Stolen 18th-century crown returned to Ethiopia after ‘discovery’ in Europe

Ethiopia’s Prime Minister, Abiy Ahmed, right, with gloved hands as he officially hands over a crown to the country’s tourism minister, Hirut Kassaw, Thursday (Feb. 20). (Photo: Twitter @AbiyAhmedAli)

Over 20 years after its discovery in the Netherlands, a rare, stolen crown from the 18th century was returned to Ethiopia on Thursday, February 20.

The crown, a ceremonial heirloom belonging to the Ethiopian Orthodox Church, is among several other items, including a cross, that went missing from their original home in Cheleqot in 1993. The crown was discovered in Rotterdam in October 2019.

The handover was facilitated by the Dutch Government, a move that Ethiopian Prime Minister Abiy Ahmed welcomed happily.

“Today #Ethiopia receives a precious crown stolen several years ago and taken to the #Netherlands.
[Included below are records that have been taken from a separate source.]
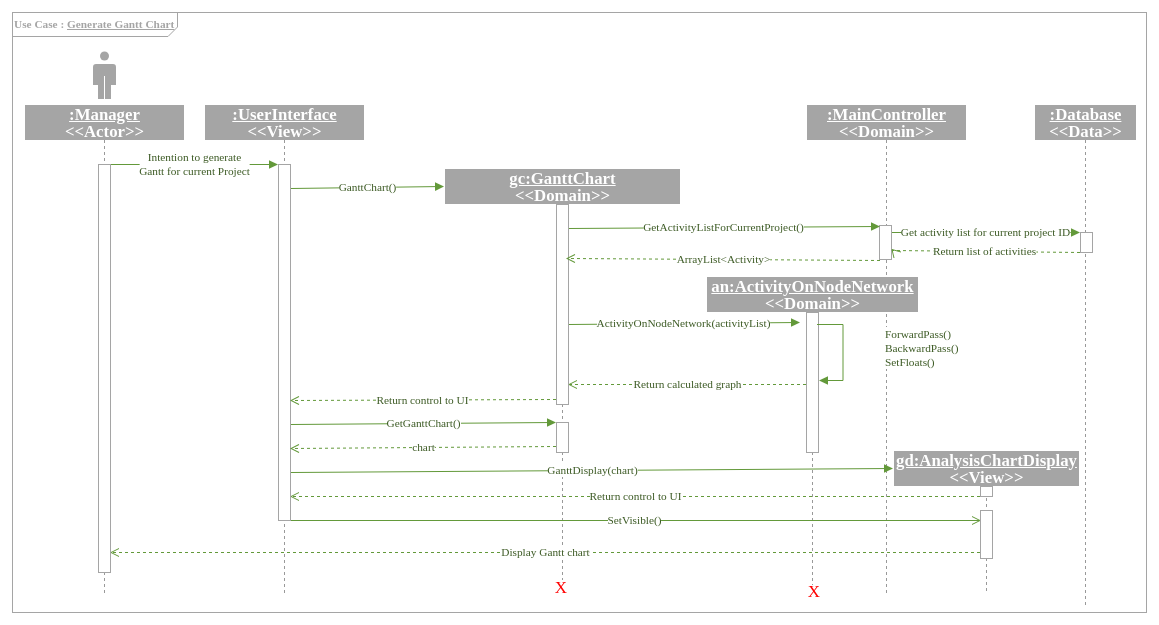
<!DOCTYPE html>
<html lang="en">
<head>
<meta charset="utf-8">
<title>Use Case: Generate Gantt Chart</title>
<style>
:root {
  --paper: #fff;
  --grey: #a5a5a5;
  --lifeline: #999;
  --message: #63993a;
  --message-text: #3c5a24;
  --destroy: #f00;
}
* { box-sizing: border-box; margin: 0; }
body { width: 1159px; height: 625px; overflow: hidden; background: var(--paper); }
.diagram {
  position: relative; width: 1159px; height: 625px; overflow: hidden;
  font: 11.3px/14px "Liberation Serif", "Times New Roman", serif;
  color: var(--message-text);
}
.connectors { position: absolute; left: 0; top: 0; }
.frame { fill: none; stroke: var(--grey); }
.actor { fill: var(--grey); }
.lifelines { fill: none; stroke: var(--lifeline); stroke-dasharray: 3 3; }
.activations { fill: var(--paper); stroke: var(--grey); }
.messages { fill: none; stroke: var(--message); }
.solid-arrow { fill: var(--message); }
.open-arrow { fill: none; stroke: var(--message); }
.call { marker-end: url(#solid-head); }
.async { marker-end: url(#open-head); }
.reply { stroke-dasharray: 3 3; marker-end: url(#open-head); }
.use-case {
  position: absolute; left: 14px; top: 17px;
  font-size: 11.3px; font-weight: 700; color: var(--grey); white-space: nowrap;
}
.use-case span, .name { text-decoration: underline; }
.participant {
  position: absolute; left: var(--x); top: var(--y); width: var(--w); height: 35px;
  background: var(--grey); color: var(--paper);
  font-size: 16.8px; font-weight: 700; line-height: 17px;
  display: flex; flex-direction: column; align-items: center; justify-content: center;
  white-space: nowrap;
}
.label {
  position: absolute; left: var(--x); top: var(--y); transform: translate(-50%, -50%);
  background: var(--paper); white-space: nowrap; text-align: center;
}
.steps { transform: none; text-align: left; }
.destroy {
  position: absolute; left: var(--x); top: var(--y); transform: translate(-50%, -50%);
  color: var(--destroy); font-size: 17px; line-height: 17px;
}
</style>
</head>
<body>
<main class="diagram">
  <svg class="connectors" width="1159" height="625" viewBox="0 0 1159 625" aria-hidden="true">
    <defs>
      <marker id="solid-head" markerUnits="userSpaceOnUse" markerWidth="10" markerHeight="10" refX="8" refY="5" orient="auto">
        <polygon class="solid-arrow" points="0,0.7 9,5 0,9.3"/>
      </marker>
      <marker id="open-head" markerUnits="userSpaceOnUse" markerWidth="10" markerHeight="10" refX="8" refY="5" orient="auto">
        <polyline class="open-arrow" points="1,1 9,5 1,9"/>
      </marker>
    </defs>
    <g class="frame">
      <rect x="12.5" y="12.5" width="1134" height="600"/>
      <polyline points="12.5,36.5 168,36.5 177.5,27 177.5,12.5"/>
    </g>
    <g class="actor">
      <circle cx="104.5" cy="56" r="4.5"/>
      <path d="M96 64H113Q116 64 116 67V85H111V99H105V76H104V99H98V85H93V67Q93 64 96 64Z"/>
    </g>
    <g class="lifelines">
      <path d="M104.5 140V593M284.5 140V593M562.5 404V580M812.5 452V585M886.5 140V593M986.5 486V593M1085.5 140V605"/>
    </g>
    <g class="activations">
      <rect x="98.5" y="164.5" width="12" height="408"/>
      <rect x="278.5" y="164.5" width="12" height="356"/>
      <rect x="556.5" y="204.5" width="12" height="200"/>
      <rect x="556.5" y="422.5" width="12" height="30"/>
      <rect x="806.5" y="312.5" width="12" height="140"/>
      <rect x="879.5" y="225.5" width="12" height="34"/>
      <rect x="1080.5" y="232.5" width="12" height="20"/>
      <rect x="980.5" y="486.5" width="12" height="10"/>
      <rect x="980.5" y="510.5" width="12" height="48"/>
    </g>
    <g class="messages">
      <path class="call" d="M111 164.5H277"/>
      <path class="call" d="M291 188.5L443 186.5"/>
      <path class="call" d="M569 228.5L879 226.5"/>
      <path class="call" d="M892 232.5H1079"/>
      <path class="reply" d="M880 260.5L568 258.5"/>
      <path d="M1080 252.5L892 250.5" stroke-dasharray="3 3"/>
      <polyline points="901,252 892,249.5 894,258"/>
      <path class="call" d="M569 324.5L799 322.5"/>
      <path class="call" d="M817 324.5H843V380.5H820"/>
      <path class="reply" d="M806 384.5H570"/>
      <path class="reply" d="M556 399.5L292 400.5"/>
      <path class="call" d="M291 424.5L555 422.5"/>
      <path class="reply" d="M556 446.5L292 448.5"/>
      <path class="call" d="M291 472.5L892 468.5"/>
      <path class="reply" d="M980 496.5H292"/>
      <path class="async" d="M291 520.5H979"/>
      <path class="reply" d="M980 552.5H112"/>
    </g>
  </svg>

  <h1 class="use-case">Use Case : <span>Generate Gantt Chart</span></h1>

  <p class="label" style="--x:194.5px;--y:164px">Intention to generate<br>Gantt for current Project</p>
  <p class="label" style="--x:367.5px;--y:187px">GanttChart()</p>
  <p class="label" style="--x:723.5px;--y:227px">GetActivityListForCurrentProject()</p>
  <p class="label" style="--x:985.5px;--y:232px">Get activity list for current project ID</p>
  <p class="label" style="--x:984.5px;--y:251px">Return list of activities</p>
  <p class="label" style="--x:723.5px;--y:259px">ArrayList&lt;Activity&gt;</p>
  <p class="label" style="--x:683.5px;--y:323px">ActivityOnNodeNetwork(activityList)</p>
  <p class="label steps" style="--x:885px;--y:327px">ForwardPass()<br>BackwardPass()<br>SetFloats()</p>
  <p class="label" style="--x:687.5px;--y:384px">Return calculated graph</p>
  <p class="label" style="--x:422.5px;--y:400px">Return control to UI</p>
  <p class="label" style="--x:423.5px;--y:423px">GetGanttChart()</p>
  <p class="label" style="--x:423.5px;--y:447px">chart</p>
  <p class="label" style="--x:592.5px;--y:470px">GanttDisplay(chart)</p>
  <p class="label" style="--x:635.5px;--y:496px">Return control to UI</p>
  <p class="label" style="--x:634.5px;--y:520px">SetVisible()</p>
  <p class="label" style="--x:545.5px;--y:552px">Display Gantt chart</p>

  <section class="participant" style="--x:25px;--y:105px;--w:159px"><span class="name">:Manager</span><span>&lt;&lt;Actor&gt;&gt;</span></section>
  <section class="participant" style="--x:205px;--y:105px;--w:159px"><span class="name">:UserInterface</span><span>&lt;&lt;View&gt;&gt;</span></section>
  <section class="participant" style="--x:445px;--y:169px;--w:235px"><span class="name">gc:GanttChart</span><span>&lt;&lt;Domain&gt;&gt;</span></section>
  <section class="participant" style="--x:807px;--y:105px;--w:159px"><span class="name">:MainController</span><span>&lt;&lt;Domain&gt;&gt;</span></section>
  <section class="participant" style="--x:1035px;--y:105px;--w:101px"><span class="name">:Database</span><span>&lt;&lt;Data&gt;&gt;</span></section>
  <section class="participant" style="--x:707px;--y:277px;--w:211px"><span class="name">an:ActivityOnNodeNetwork</span><span>&lt;&lt;Domain&gt;&gt;</span></section>
  <section class="participant" style="--x:894px;--y:451px;--w:185px"><span class="name">gd:AnalysisChartDisplay</span><span>&lt;&lt;View&gt;&gt;</span></section>

  <span class="destroy" style="--x:561px;--y:587px">X</span>
  <span class="destroy" style="--x:814px;--y:591px">X</span>
</main>
</body>
</html>
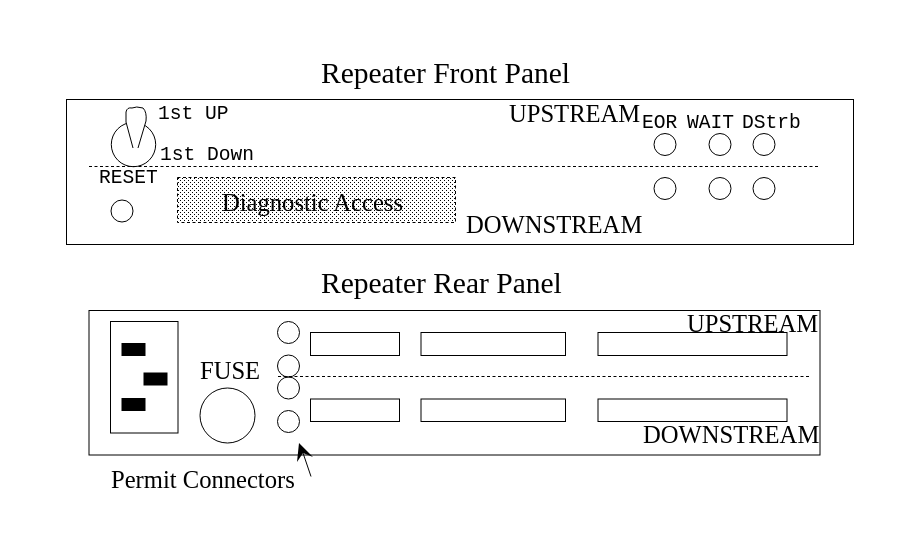
<!DOCTYPE html>
<html lang="en">
<head>
<meta charset="utf-8">
<title>Repeater Front and Rear Panels</title>
<style>
:root {
  --paper: #fff;
  --ink: #000;
  --serif: "Liberation Serif", "TeX Gyre Schola", serif;
  --mono: "Liberation Mono", "Noto Sans Mono", monospace;
}
* { box-sizing: border-box; margin: 0; padding: 0; }
html, body { width: 900px; height: 547px; overflow: hidden; background: var(--paper); }
.diagram { position: relative; width: 900px; height: 547px; color: var(--ink); overflow: hidden; }
.drawing { position: absolute; inset: 0; display: block; }
.outline { fill: none; stroke: var(--ink); stroke-width: 1; }
.solid { fill: var(--ink); }
.dashed { stroke-dasharray: 3 2.5; }
.title, .label, .switch-label {
  position: absolute; left: var(--x); top: var(--y);
  white-space: nowrap; font-weight: 400;
}
.title { font: 400 29.5px/36px var(--serif); }
.label { font: 24.6px/30px var(--serif); }
.switch-label { font: 19.6px/24px var(--mono); }
</style>
</head>
<body>
<main class="diagram">
  <svg class="drawing" width="900" height="547" viewBox="0 0 900 547" aria-hidden="true">
    <defs>
      <pattern id="stipple" width="4" height="4" patternUnits="userSpaceOnUse">
        <rect class="solid" width="1" height="1"/>
        <rect class="solid" x="2" y="2" width="1" height="1"/>
      </pattern>
      <circle id="lamp" class="outline" r="11"/>
      <rect id="pin" class="solid" width="24" height="13"/>
    </defs>

    <g id="front-panel">
      <rect class="outline" x="66.5" y="99.5" width="787" height="145"/>
      <line class="outline dashed" x1="89" y1="166.5" x2="820" y2="166.5"/>
      <g id="toggle-switch">
        <circle class="outline" cx="133.5" cy="144.5" r="22.2"/>
        <path fill="var(--paper)" d="M133 148L126 122V112Q127 107 132 108Q136 106 143 108Q147 112 146 121L138 148Z"/>
        <path class="outline" d="M133 148L126 122V112Q127 107 132 108Q136 106 143 108Q147 112 146 121L138 148"/>
      </g>
      <use id="reset-button" href="#lamp" x="122" y="211"/>
      <g id="diagnostic-access">
        <rect x="178" y="178" width="277" height="44" fill="url(#stipple)"/>
        <rect class="outline dashed" x="177.5" y="177.5" width="278" height="45"/>
      </g>
      <g id="upstream-lamps">
        <use href="#lamp" x="665" y="144.5"/>
        <use href="#lamp" x="720" y="144.5"/>
        <use href="#lamp" x="764" y="144.5"/>
      </g>
      <g id="downstream-lamps">
        <use href="#lamp" x="665" y="188.5"/>
        <use href="#lamp" x="720" y="188.5"/>
        <use href="#lamp" x="764" y="188.5"/>
      </g>
    </g>

    <g id="rear-panel">
      <rect class="outline" x="89" y="310.5" width="731" height="144.5"/>
      <line class="outline dashed" x1="278" y1="376.5" x2="809" y2="376.5"/>
      <g id="power-inlet">
        <rect class="outline" x="110.5" y="321.5" width="67.5" height="111.5"/>
        <use href="#pin" x="121.5" y="343"/>
        <use href="#pin" x="143.5" y="372.5"/>
        <use href="#pin" x="121.5" y="398"/>
      </g>
      <circle id="fuse-holder" class="outline" cx="227.5" cy="415.5" r="27.5"/>
      <g id="permit-connectors">
        <use href="#lamp" x="288.5" y="332.5"/>
        <use href="#lamp" x="288.5" y="366"/>
        <use href="#lamp" x="288.5" y="388"/>
        <use href="#lamp" x="288.5" y="421.5"/>
      </g>
      <g id="upstream-ports">
        <rect class="outline" x="310.5" y="332.5" width="89" height="23"/>
        <rect class="outline" x="421" y="332.5" width="144.5" height="23"/>
        <rect class="outline" x="598" y="332.5" width="189" height="23"/>
      </g>
      <g id="downstream-ports">
        <rect class="outline" x="310.5" y="399" width="89" height="22.5"/>
        <rect class="outline" x="421" y="399" width="144.5" height="22.5"/>
        <rect class="outline" x="598" y="399" width="189" height="22.5"/>
      </g>
      <g id="permit-arrow">
        <line class="outline" x1="311" y1="476.5" x2="302" y2="450"/>
        <polygon class="solid" points="299,443 313,457 303,453 297,462"/>
      </g>
    </g>
  </svg>

  <h1 class="title" style="--x:321px;--y:55px">Repeater Front Panel</h1>
  <span class="switch-label" style="--x:158px;--y:102px">1st UP</span>
  <span class="switch-label" style="--x:160px;--y:143px">1st Down</span>
  <span class="switch-label" style="--x:99px;--y:166px">RESET</span>
  <span class="label" style="--x:222px;--y:188px">Diagnostic Access</span>
  <span class="label" style="--x:509px;--y:99px">UPSTREAM</span>
  <span class="label" style="--x:466px;--y:210px">DOWNSTREAM</span>
  <span class="switch-label" style="--x:642px;--y:111px">EOR</span>
  <span class="switch-label" style="--x:687px;--y:111px">WAIT</span>
  <span class="switch-label" style="--x:742px;--y:111px">DStrb</span>

  <h2 class="title" style="--x:321px;--y:265px">Repeater Rear Panel</h2>
  <span class="label" style="--x:200px;--y:356px">FUSE</span>
  <span class="label" style="--x:687px;--y:309px">UPSTREAM</span>
  <span class="label" style="--x:643px;--y:420px">DOWNSTREAM</span>
  <span class="label" style="--x:111px;--y:465px">Permit Connectors</span>
</main>
</body>
</html>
I am grateful to Sirak Asfaw and the Netherlands government for facilitating its return,” he tweeted.

The Dutch government, in a statement Thursday, said the crown was the property of the Holy Trinity Church in the village of Cheleqot.

For years the crown was in the hands of Sirak Asfaw, a Dutch national of Ethiopian origin, the statement added.

The 18th Century Ethiopian crown has been returned home after being hidden in a Dutch flat for the past 21-years. (Photo: Twitter @AbiyAhmedAli)

On the part of both governments, it is not clear how the crown left Ethiopia or ended up in the Netherlands.

According to Hirut Kassaw, Minister of Culture and Tourism, the crown will be on display at Ethiopia’s national museum in Addis Ababa for a few days, before being returned to its original home in the church in Cheleqot.